Andover to: Newbury
I am blessed that this is the road I get to travel to work on every day. OK, most of the time I wimp-out and take the car, but on the bike, it puts a smile on my face. Here it is. As you leave Andover under Enham Arch you are tempted by a short stretch of dual carriageway interspersed with a couple of fast clearview roundabouts - get the tyres warmed up here. Give it a quick blast on the short stretch of open road between Andover and Enham, but watch out 'cos this road holds flood water for days after rain. Steady through Enham and don't be tempted to wind-it up too quickly 'cos the first right hander is tight. Now you can go. Into the dip and then into the forrest stretch (some nice twisties - watch out for pheasents and deer) before emerging high above Hurstbourne.
If the conditions are right and you are on the road early in the morning, you may now be given a real treat as you aften get a cloud inversion in the Valley below. It looks stunning as you descend from clear skies into mist. The drop into Hurstbourne is quite steep, over the bridge, lovely double-s (slow though and steady for villagers). As you come out of the village you get a clear view up the hill - wind it back here and burn-off the slowbies. Fast right hander at the top and then power on down the straight past Essebourne Manor. The next bit I find tricky. A sweeping downhill righ-hander through the forrest, followed by a moderatley tight lefty at the bottom. I don't know if its a slight unfavourable camber, or 'cos I've seen two many cars ploughing fields here, but that combo plays on my mind and I always tighten-up! Now a couple of fast bends and up and downy bits (good stuff) before a long up-hill straight through the trees (this looks stunning coming the other way). At the top, another combo, this time a lefty, followed by a down-hill right and then a fast left, before hitting the straight past the Yew Tree.
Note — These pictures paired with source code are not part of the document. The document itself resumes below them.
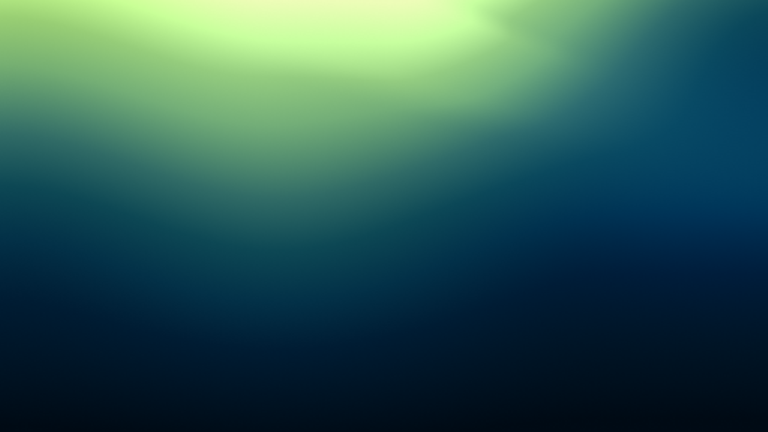
A Shadertoy shader for this background:

```glsl
// Soft green light falling from above into deep blue water, with two faint slanted rays.

const int STOPS = 9;
// Depth of each colour stop, from the surface (0) to the floor (1).
const float STOP_DEPTH[STOPS] = float[](0.0, 0.09, 0.19, 0.30, 0.46, 0.58, 0.70, 0.81, 1.03);
const vec3 STOP_COLOR[STOPS] = vec3[](
    vec3(0.93, 0.99, 0.72), vec3(0.78, 1.00, 0.62), vec3(0.58, 0.80, 0.50),
    vec3(0.45, 0.68, 0.47), vec3(0.19, 0.42, 0.40), vec3(0.05, 0.28, 0.33),
    vec3(0.01, 0.19, 0.28), vec3(0.00, 0.11, 0.20), vec3(0.00, 0.04, 0.08));

const float LEFT_FALLOFF = 0.15;
const float RIGHT_FALLOFF_TOP = 0.57;
const float RIGHT_FALLOFF_DEEP = 0.20;
const vec3 COOL_TINT = vec3(-0.02, 0.01, 0.07);
const vec3 WARM_TINT = vec3(0.02, 0.01, -0.05);

// Rays: a point on the edge (x right, y down, in canvas heights) and the slope.
const vec2 LONG_RAY = vec2(0.93, 0.22);
const float LONG_SLOPE = 0.29;
const vec2 SHORT_RAY = vec2(1.15, 0.055);
const float SHORT_SLOPE = 0.42;
const float GRAIN = 0.004;

float hash(vec2 p) {
    return fract(sin(dot(p, vec2(127.1, 311.7))) * 43758.5453);
}

// Piecewise linear colour ramp over depth.
vec3 waterColor(float depth) {
    vec3 color = STOP_COLOR[0];
    for (int i = 1; i < STOPS; i++) {
        float span = STOP_DEPTH[i] - STOP_DEPTH[i - 1];
        color = mix(color, STOP_COLOR[i], clamp((depth - STOP_DEPTH[i - 1]) / span, 0.0, 1.0));
    }
    return color;
}

// Signed step across a slanted edge, fading away from its anchor.
float rayEdge(vec2 p, vec2 anchor, float slope, float softness, vec2 extent) {
    vec2 d = p - anchor;
    float across = d.y - slope * d.x;
    float fade = exp(-dot(d / extent, d / extent));
    return (smoothstep(-softness, softness, across) * 2.0 - 1.0) * fade;
}

// How much darker each column is than the brightest one.
float sideFalloff(float x, float y) {
    float left = LEFT_FALLOFF * (1.0 - smoothstep(0.0, 0.36, x));
    float top = RIGHT_FALLOFF_TOP * smoothstep(0.5, 1.05, x);
    float deep = RIGHT_FALLOFF_DEEP * smoothstep(0.36, 0.8, x);
    float right = mix(top, deep, smoothstep(0.0, 0.5, y));
    return (left + right) * (1.0 - 0.7 * smoothstep(0.5, 1.0, y));
}

void mainImage(out vec4 fragColor, in vec2 fragCoord) {
    vec2 uv = fragCoord / iResolution.xy;
    float y = 1.0 - uv.y;
    vec2 p = vec2(uv.x * iResolution.x / iResolution.y, y);

    // Light level, bent by the sides and the rays
    float depth = y + sideFalloff(uv.x, y);
    depth += 0.022 * rayEdge(p, LONG_RAY, LONG_SLOPE, 0.05, vec2(0.38, 0.14));
    depth -= 0.025 * rayEdge(p, SHORT_RAY, SHORT_SLOPE, 0.03, vec2(0.20, 0.10));
    vec3 color = waterColor(depth);

    // Cool right side, warm upper left
    float cool = smoothstep(0.45, 0.95, uv.x) * (1.0 - smoothstep(0.4, 0.85, y));
    cool *= smoothstep(-0.15, 0.3, y);
    float warm = (1.0 - smoothstep(0.0, 0.4, uv.x)) * (1.0 - smoothstep(0.0, 0.3, y));
    color += COOL_TINT * cool + WARM_TINT * warm;

    // Fine grain against banding
    color += (hash(floor(uv * vec2(512.0, 288.0))) - 0.5) * GRAIN;
    fragColor = vec4(clamp(color, 0.0, 1.0), 1.0);
}
```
Steady thro' Highclere, under the A34 and onwards into Newbury.
If you do this in reverse, watch out for speed-traps: (i) as you come out of Highclere and (ii) at the bottom of the hill as you enter Hurstbourne. Have fun. About 15 miles of it.
Evesham to: Moreton in Marsh
This section of the A44 includes Fish hill, a lovely twisting uphill with an overtaking lane for you to pass everyone else. Try it you\'ll go back.
Box Hill to: Further South
The section of the A24 from Capel to Horsham is notoriously scabby and poorly surfaced, which is fine if you want a challenge. HOwever there is serious local fury about it at the moment and any of the frequent accidents (car or bike) make (local) headline news. There is going to be resurfacing and re-engineering of this section in a few months, so wait. The alternative route is along the A29 (Roman Stane Street) which is a sublime road. Please resist the temptation to perfect your rolling mile speed tests along the Ockley straight, as you'll probably run into my mum coming out of the hairdressers. Or someone coming out of one of the four pubs- all good. Just down the road (Signs to Okewood Hill) is the Punchbowl, an excellent pub. The A29 gives good access to the As 281 and 272, both lovely. Yours Will (Is he local, Tubs?)
Dunoon to: Dunoon via Strachur -circular route
The Dunoon circular route is 68.2 miles, offering an excellent challenge of diverse driving conditions, gradients and cambers. Try this out, you won't be disappointed.
The Strachur to Dunoon stretch is a particularly fast section of road. Catch the Western Ferry from Gourock ( 0141 332 9766 ) to Dunoon. On arrival, drive north west across the B836 as if heading for Otter Ferry but take the south route A8003 to Tighnabruaich. Continue south, then follow the road north to Otter Ferry, with its lovely pebble beach and little harbour. Continue north on the B8000 to Strachur.
Finally, to complete the circle, head south from Strachur back to Dunoon on the A815. The Strachur to Dunoon section is pretty fast going and a fantastic stretch of road. Unsurpassed scenery with plenty of restaurants, hotels and a few camping sites dotted here and there. A particularly good one is situated on the banks of Loch Eck which runs parallel with the A815 for several miles. Interestingly, if arriving at Strachur this way (from Dunoon) you can head on north up to the Highlands via via Oban for Fort William, or turn east to visit the Trossachs as both routes comprise excellent roads and world class scenery.
The routes on this site are licensed under a Creative Commons Attribution-NoDerivs 2.5 License.